Next we move on to Crysis, a science fiction first person shooter by Crytek. It remains one of the most demanding games for any PC and it is also still one of the most beautiful games released to date. Crysis is based in a fictional near-future where an alien spacecraft is discovered buried on an island near the coast of Korea. The single-player campaign has you assume the role of USA Delta Force, ‘Nomad’ who is armed with futuristic weapons and equipment. Crysis uses DirectX10 for graphics rendering.
A standalone but related game, Crysis Warhead was released last year. CryEngine2 is the game engine used to power Crysis and Warhead and it is an extended version of the CryEngine that also powers FarCry. As well as supporting Shader Model 2.0, 3.0, and DirectX10’s 4.0, CryEngine2 is also multi-threaded to take advantage of dual core SMP-aware systems and Crytek has developed their own proprietary physics system, called CryPhysics. However, it is noted that actually playing this game is a bit slower than the demo implies.
GPU Demo, Island
All of our settings are set to in-game’s second setting, “high” with no AA (1xAA) except for testing the GT 430 and GT 430′s overclock on “medium” settings as noted on the chart. For all settings, we force 16xAF in the vendors’ control panels. Here is Crysis’ Island Demo benchmark at 1440×900:
Crysis is not playable on the GT 430 on all “high” settings at 1440×900 and no overclock will make it so. Yet far worse is GT 220, so that we see there is good performance to be had going from one GPU generation to the next by upgrading to GT 430. However, once you set the in-game Crysis settings to all “medium”, it becomes very playable – especially overclocked.
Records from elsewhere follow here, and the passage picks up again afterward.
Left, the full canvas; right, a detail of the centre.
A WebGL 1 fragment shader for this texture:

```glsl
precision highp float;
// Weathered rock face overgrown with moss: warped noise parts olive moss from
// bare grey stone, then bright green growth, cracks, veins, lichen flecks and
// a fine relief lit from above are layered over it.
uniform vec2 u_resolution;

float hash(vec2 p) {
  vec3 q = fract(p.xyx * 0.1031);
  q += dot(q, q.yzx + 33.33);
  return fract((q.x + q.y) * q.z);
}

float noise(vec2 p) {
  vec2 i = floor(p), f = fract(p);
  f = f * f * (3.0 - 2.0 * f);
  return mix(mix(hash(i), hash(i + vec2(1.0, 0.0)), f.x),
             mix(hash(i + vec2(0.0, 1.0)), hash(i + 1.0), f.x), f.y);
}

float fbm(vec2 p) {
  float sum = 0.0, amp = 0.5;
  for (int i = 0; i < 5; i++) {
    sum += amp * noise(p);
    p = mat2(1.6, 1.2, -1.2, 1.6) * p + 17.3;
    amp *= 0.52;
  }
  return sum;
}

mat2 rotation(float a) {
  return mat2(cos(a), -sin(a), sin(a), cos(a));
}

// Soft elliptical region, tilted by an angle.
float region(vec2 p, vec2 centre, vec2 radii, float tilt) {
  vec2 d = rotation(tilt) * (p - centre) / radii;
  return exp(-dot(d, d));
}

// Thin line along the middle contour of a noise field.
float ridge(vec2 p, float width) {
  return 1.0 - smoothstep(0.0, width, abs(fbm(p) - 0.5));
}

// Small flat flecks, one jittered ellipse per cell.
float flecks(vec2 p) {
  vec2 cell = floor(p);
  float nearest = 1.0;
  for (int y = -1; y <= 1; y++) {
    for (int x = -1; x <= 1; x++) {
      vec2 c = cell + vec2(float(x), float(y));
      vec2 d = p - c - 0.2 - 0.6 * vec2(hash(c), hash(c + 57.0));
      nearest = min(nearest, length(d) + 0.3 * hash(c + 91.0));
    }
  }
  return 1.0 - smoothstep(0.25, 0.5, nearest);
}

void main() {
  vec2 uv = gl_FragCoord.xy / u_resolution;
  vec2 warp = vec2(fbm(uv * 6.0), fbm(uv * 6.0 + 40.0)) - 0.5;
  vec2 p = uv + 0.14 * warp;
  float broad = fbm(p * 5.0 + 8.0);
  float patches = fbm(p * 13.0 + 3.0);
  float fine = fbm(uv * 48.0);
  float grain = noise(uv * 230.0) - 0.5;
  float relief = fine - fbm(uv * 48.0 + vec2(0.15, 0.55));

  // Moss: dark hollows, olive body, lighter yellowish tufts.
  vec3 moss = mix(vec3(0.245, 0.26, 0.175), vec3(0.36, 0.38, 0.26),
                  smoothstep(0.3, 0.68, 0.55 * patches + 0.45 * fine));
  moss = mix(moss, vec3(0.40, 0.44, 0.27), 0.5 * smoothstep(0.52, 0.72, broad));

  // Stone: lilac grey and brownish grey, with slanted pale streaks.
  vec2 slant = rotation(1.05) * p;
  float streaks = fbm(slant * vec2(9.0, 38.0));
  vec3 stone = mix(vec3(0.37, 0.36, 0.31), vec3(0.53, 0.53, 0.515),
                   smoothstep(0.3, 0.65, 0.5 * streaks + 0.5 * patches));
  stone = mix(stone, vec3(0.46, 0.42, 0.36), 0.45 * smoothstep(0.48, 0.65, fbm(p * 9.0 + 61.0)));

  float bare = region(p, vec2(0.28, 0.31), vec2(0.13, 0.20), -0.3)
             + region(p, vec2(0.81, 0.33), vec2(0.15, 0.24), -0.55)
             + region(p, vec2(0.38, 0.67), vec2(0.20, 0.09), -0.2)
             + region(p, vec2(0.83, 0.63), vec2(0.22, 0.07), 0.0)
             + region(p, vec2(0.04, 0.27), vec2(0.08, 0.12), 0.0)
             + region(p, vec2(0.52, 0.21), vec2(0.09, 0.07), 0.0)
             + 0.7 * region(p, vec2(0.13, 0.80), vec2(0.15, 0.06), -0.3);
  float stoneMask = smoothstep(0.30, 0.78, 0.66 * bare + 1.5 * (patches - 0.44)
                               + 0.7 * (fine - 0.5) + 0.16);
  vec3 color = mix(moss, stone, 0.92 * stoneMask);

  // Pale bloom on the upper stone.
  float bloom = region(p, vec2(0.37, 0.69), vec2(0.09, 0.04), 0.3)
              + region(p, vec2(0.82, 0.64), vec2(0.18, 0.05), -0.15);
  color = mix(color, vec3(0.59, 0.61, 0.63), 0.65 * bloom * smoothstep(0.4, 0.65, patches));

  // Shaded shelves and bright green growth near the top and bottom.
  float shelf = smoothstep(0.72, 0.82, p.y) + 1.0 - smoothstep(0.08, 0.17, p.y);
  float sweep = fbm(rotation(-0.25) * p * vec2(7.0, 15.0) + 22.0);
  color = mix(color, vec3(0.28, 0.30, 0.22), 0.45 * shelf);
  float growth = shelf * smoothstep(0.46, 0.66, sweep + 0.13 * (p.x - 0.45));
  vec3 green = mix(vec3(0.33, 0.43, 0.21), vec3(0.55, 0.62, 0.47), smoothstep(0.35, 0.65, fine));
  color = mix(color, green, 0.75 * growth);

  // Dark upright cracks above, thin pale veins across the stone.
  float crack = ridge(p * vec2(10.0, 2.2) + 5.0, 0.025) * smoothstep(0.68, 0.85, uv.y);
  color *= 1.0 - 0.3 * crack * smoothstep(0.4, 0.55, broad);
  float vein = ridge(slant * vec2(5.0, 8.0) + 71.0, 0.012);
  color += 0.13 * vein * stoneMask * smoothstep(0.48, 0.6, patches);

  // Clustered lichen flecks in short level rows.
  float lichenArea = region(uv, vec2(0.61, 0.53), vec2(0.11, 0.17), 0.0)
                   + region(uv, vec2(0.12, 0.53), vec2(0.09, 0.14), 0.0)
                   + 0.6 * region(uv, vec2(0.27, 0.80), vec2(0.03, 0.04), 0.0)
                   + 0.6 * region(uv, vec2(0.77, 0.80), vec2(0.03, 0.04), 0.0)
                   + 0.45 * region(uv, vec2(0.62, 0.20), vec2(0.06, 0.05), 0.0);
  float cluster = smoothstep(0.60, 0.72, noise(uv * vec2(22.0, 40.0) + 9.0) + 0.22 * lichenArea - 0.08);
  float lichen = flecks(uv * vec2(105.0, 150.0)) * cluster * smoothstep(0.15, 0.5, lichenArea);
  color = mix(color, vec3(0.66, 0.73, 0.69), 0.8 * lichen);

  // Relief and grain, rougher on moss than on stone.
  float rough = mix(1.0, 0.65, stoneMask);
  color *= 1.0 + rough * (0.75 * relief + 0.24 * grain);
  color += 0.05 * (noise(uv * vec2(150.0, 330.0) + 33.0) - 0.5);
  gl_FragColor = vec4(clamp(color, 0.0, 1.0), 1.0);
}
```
Crysis on all medium settings still looks very good and you may even consider 2xAA with your GT 430!